"Perhaps their horses are there," Jess surmised.

It may have been a quarter of an hour later that Hugh discerned a glow in the sky straight in front of him. "Can that be the dawn, Jess?" he asked.

"No," replied Jess, "it's a fire." Suddenly he laid his hand on Hugh's shoulder. "They are revenging themselves on you, my boy," he said; "that is your tent."

Hugh laughed unpleasantly. "I suppose I shall have an innings some day," he observed, as a brilliant flame shot suddenly up into the night.

"You shall," said Jess; "only be patient."

The flame from the tent died down as suddenly as it had arisen, but the fire, spreading to the tea tree, became visible as a bright band of gold creeping across the field, and gradually increasing in length as it advanced. Clouds of red and orange-coloured smoke hung above it and drifted away backwards, until everything beyond the gilt line was dimmed or concealed. Now and then, as some bush of loftier growth was enveloped in the fire, a gorgeous flame-blossom sprang and quivered for a few moments above the pervading level. In time the fire was checked by the road, and dying out in the centre, it spread away east and west in a great semicircle over the hillocks.

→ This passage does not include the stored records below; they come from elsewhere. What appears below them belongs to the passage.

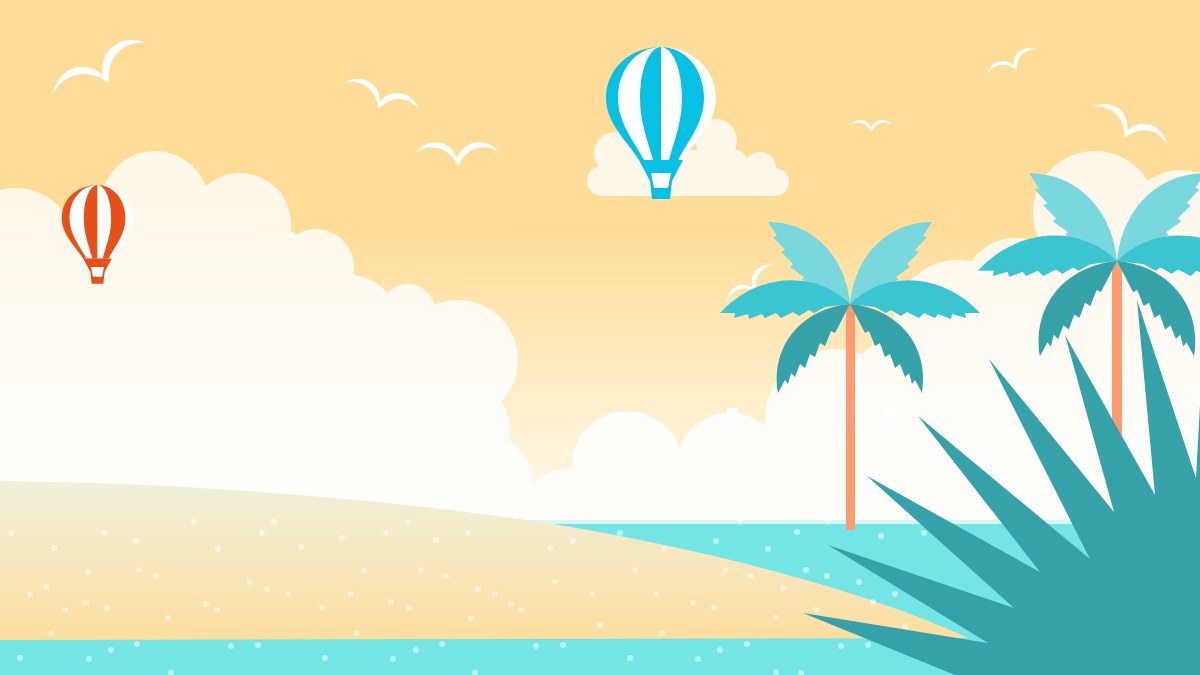
<!DOCTYPE html>
<html lang="en">
<head>
<meta charset="utf-8">
<title>Summer beach</title>
<style>
:root {
  --sky: #ffdd98;
  --sky-low: #fff6e2;
  --cloud-top: #fff7e8;
  --cloud-low: #fffefb;
  --sea: #72e5e4;
  --sand-top: #f0efda;
  --sand-low: #fdde9e;
  --leaf-light: #78d8dd;
  --leaf-mid: #3bc5d1;
  --leaf-dark: #35a2aa;
  --trunk: #ff9b70;
  --blue: #07c1e4;
  --orange: #e95017;
  --white: #fff;
}
html, body { margin: 0; height: 100%; overflow: hidden; }
body { background: var(--sky); }
.scene { display: block; width: 1200px; height: 675px; }
.clouds { fill: url(#cloud-fill); }
.small-cloud { fill: var(--cloud-top); }
.birds { fill: var(--white); }
.sea { fill: var(--sea); }
.horizon { fill: var(--white); opacity: .7; }
.sand { fill: url(#sand-fill); }
.dots { fill: none; stroke: var(--white); stroke-linecap: round; stroke-width: 6; opacity: .5; }
.trunk { fill: var(--trunk); }
.leaf-light { fill: var(--leaf-light); }
.leaf-mid { fill: var(--leaf-mid); }
.leaf-dark, .agave { fill: var(--leaf-dark); }
.balloon-blue { color: var(--blue); }
.balloon-orange { color: var(--orange); }
.tint { fill: currentColor; }
.pale { fill: var(--white); }
</style>
</head>
<body>
<svg class="scene" viewBox="0 0 1200 675" role="img" aria-label="Tropical beach with palms, hot air balloons and gulls">
  <defs>
    <linearGradient id="sky-fill" x1="0" y1="0" x2="0" y2="1">
      <stop offset=".34" stop-color="var(--sky)"/>
      <stop offset=".72" stop-color="var(--sky-low)"/>
    </linearGradient>
    <linearGradient id="cloud-fill" gradientUnits="userSpaceOnUse" x1="0" y1="150" x2="0" y2="450">
      <stop offset=".1" stop-color="var(--cloud-top)"/>
      <stop offset="1" stop-color="var(--cloud-low)"/>
    </linearGradient>
    <linearGradient id="sand-fill" gradientUnits="userSpaceOnUse" x1="0" y1="485" x2="0" y2="640">
      <stop offset="0" stop-color="var(--sand-top)"/>
      <stop offset="1" stop-color="var(--sand-low)"/>
    </linearGradient>

    <path id="bird" d="M-42 1C-30 -14 -8 -14 0 6C8 -14 30 -14 42 0C28 -9 10 -6 1 14C-8 -6 -28 -9 -42 1Z"/>

    <g id="balloon">
      <path class="tint" d="M0 0C-30 0 -55 21 -55 51C-55 76 -34 94 -22 113H0Z"/>
      <path class="pale" d="M0 0C-23 0 -43 21 -43 51C-43 76 -27 94 -17 113H0Z"/>
      <path class="tint" d="M0 0C-11 0 -21 21 -21 51C-21 76 -13 94 -8 113H0Z"/>
      <path class="pale" d="M0 0C30 0 55 21 55 51C55 76 34 94 22 113H0Z"/>
      <path class="tint" d="M0 0C23 0 43 21 43 51C43 76 27 94 17 113H0Z"/>
      <path class="pale" d="M0 0C11 0 21 21 21 51C21 76 13 94 8 113H0Z"/>
      <path class="tint" d="M-22 113H22L11 134L9 152H-9L-11 134Z"/>
      <path class="pale" d="M-10 126H10L7 141H-7Z"/>
    </g>

    <g id="half-crown">
      <path class="leaf-light" d="M0 0C-4 -46 -36 -82 -82 -82L-73 -68L-77 -67L-65 -54L-69 -52L-57 -40L-60 -37L-46 -27L-48 -24L-34 -17L-35 -14L-20 -8Z"/>
      <path class="leaf-dark" d="M0 0C-46 4 -80 40 -72 89L-65 76L-62 80L-59 69L-55 73L-50 60L-45 64L-40 50L-35 53L-30 39L-25 42L-19 27L-15 29Z"/>
      <path class="leaf-mid" d="M0 0C-34 -34 -92 -32 -130 9L-115 9L-116 14L-102 10L-101 15L-88 10L-85 14L-74 9L-69 14L-57 8L-51 12L-41 6L-36 9L-25 3Z"/>
    </g>
    <g id="crown">
      <use href="#half-crown"/>
      <use href="#half-crown" transform="scale(-1 1)"/>
    </g>
  </defs>

  <rect width="1200" height="675" fill="url(#sky-fill)"/>

  <g class="clouds" id="cloud-left">
    <circle cx="15" cy="250" r="62"/>
    <circle cx="155" cy="205" r="54"/>
    <circle cx="240" cy="224" r="51"/>
    <circle cx="316" cy="267" r="38"/>
    <circle cx="350" cy="322" r="47"/>
    <circle cx="408" cy="311" r="27"/>
    <circle cx="458" cy="360" r="60"/>
    <circle cx="468" cy="428" r="42"/>
    <circle cx="480" cy="484" r="53"/>
    <path d="M0 230H290L350 270L400 320L460 400V525H0Z"/>
  </g>

  <g class="clouds" id="cloud-right">
    <circle cx="566" cy="512" r="43"/>
    <circle cx="627" cy="466" r="55"/>
    <circle cx="730" cy="467" r="54"/>
    <circle cx="835" cy="419" r="70"/>
    <circle cx="895" cy="385" r="45"/>
    <circle cx="958" cy="325" r="65"/>
    <circle cx="1015" cy="290" r="52"/>
    <circle cx="1095" cy="213" r="62"/>
    <circle cx="1182" cy="231" r="61"/>
    <path d="M530 524V505L620 470H740L830 410L900 380L960 310L1090 220H1200V524Z"/>
    <rect x="727" y="408" width="12" height="14" fill="var(--white)"/>
    <rect x="885" y="408" width="12" height="15" fill="var(--white)"/>
  </g>

  <g class="small-cloud">
    <circle cx="602" cy="181" r="15"/>
    <circle cx="615" cy="153" r="21"/>
    <circle cx="655" cy="135" r="38"/>
    <circle cx="716" cy="140" r="21"/>
    <circle cx="733" cy="164" r="15"/>
    <circle cx="760" cy="168" r="16"/>
    <circle cx="775" cy="182" r="14"/>
    <path d="M602 150H725L760 165L775 196H602Z"/>
  </g>

  <g class="birds">
    <use href="#bird" transform="translate(99 68) rotate(-28.5) scale(1.27)"/>
    <use href="#bird" transform="translate(382 96) rotate(20.5) scale(.95)"/>
    <use href="#bird" transform="translate(457 152)"/>
    <use href="#bird" transform="translate(1012 62) rotate(-26) scale(.67)"/>
    <use href="#bird" transform="translate(871 125) scale(.51)"/>
    <use href="#bird" transform="translate(1130 125) rotate(27.5)"/>
    <use href="#bird" transform="translate(750 284) rotate(-38) scale(.73)"/>
  </g>

  <use class="balloon-blue" href="#balloon" transform="translate(661 47)"/>
  <use class="balloon-orange" href="#balloon" transform="translate(97.5 185) scale(.65)"/>

  <rect class="sea" y="520" width="1200" height="155"/>
  <rect class="horizon" x="520" y="520" width="680" height="4"/>
  <path class="sand" d="M0 481C190 483 370 498 527 520C700 546 870 592 968 638L0 640Z"/>

  <path class="dots" d="M11 533h0M54 548h0M104 533h0M136 541h0M194 522h0M218 549h0M262 533h0M274 522h0M301 547h0M342 538h0M386 533h0M408 522h0M436 540h0M468 533h0M526 517h0M550 548h0M573 541h0M620 533h0M664 549h0M716 541h0M740 522h0M797 532h0M828 522h0M881 536h0M924 533h0M768 549h0M88 572h0M46 587h0M30 594h0M86 603h0M65 610h0M107 608h0M139 570h0M156 576h0M206 604h0M217 610h0M250 582h0M267 589h0M288 594h0M322 608h0M351 594h0M364 571h0M391 602h0M409 608h0M421 570h0M446 576h0M478 589h0M495 594h0M521 610h0M511 604h0M555 582h0M592 594h0M635 570h0M656 594h0M693 603h0M714 608h0M726 570h0M751 576h0M783 588h0M806 570h0M827 576h0M816 610h0M859 582h0M873 602h0M895 594h0M51 633h0M168 618h0M357 633h0M471 618h0M600 625h0M662 633h0M776 618h0M905 626h0M20 658h0M89 659h0M111 650h0M137 644h0M231 646h0M258 645h0M171 673h0M325 658h0M393 659h0M416 650h0M442 644h0M475 673h0M536 646h0M563 645h0M630 658h0M698 659h0M720 650h0M747 644h0M776 672h0M841 646h0M868 645h0M801 673h0M935 658h0"/>

  <g id="palm-near">
    <path class="trunk" d="M846 304H855V530H846Z"/>
    <use href="#crown" transform="translate(850 304)"/>
  </g>
  <g id="palm-far">
    <path class="trunk" d="M1112 261H1122V450H1112Z"/>
    <use href="#crown" transform="translate(1117 261) scale(1.07)"/>
  </g>

  <polygon class="agave" points="803,613 988,643 828,545 1014,608 867,476 1040,572 918,416 1090,559 989,359 1114,512 1065,335 1155,495 1137,300 1196,478 1200,405 1200,675 955,675"/>
</svg>
</body>
</html>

Hugh and Jess again barricaded themselves in the cabin, and did not awake until the day was several hours old.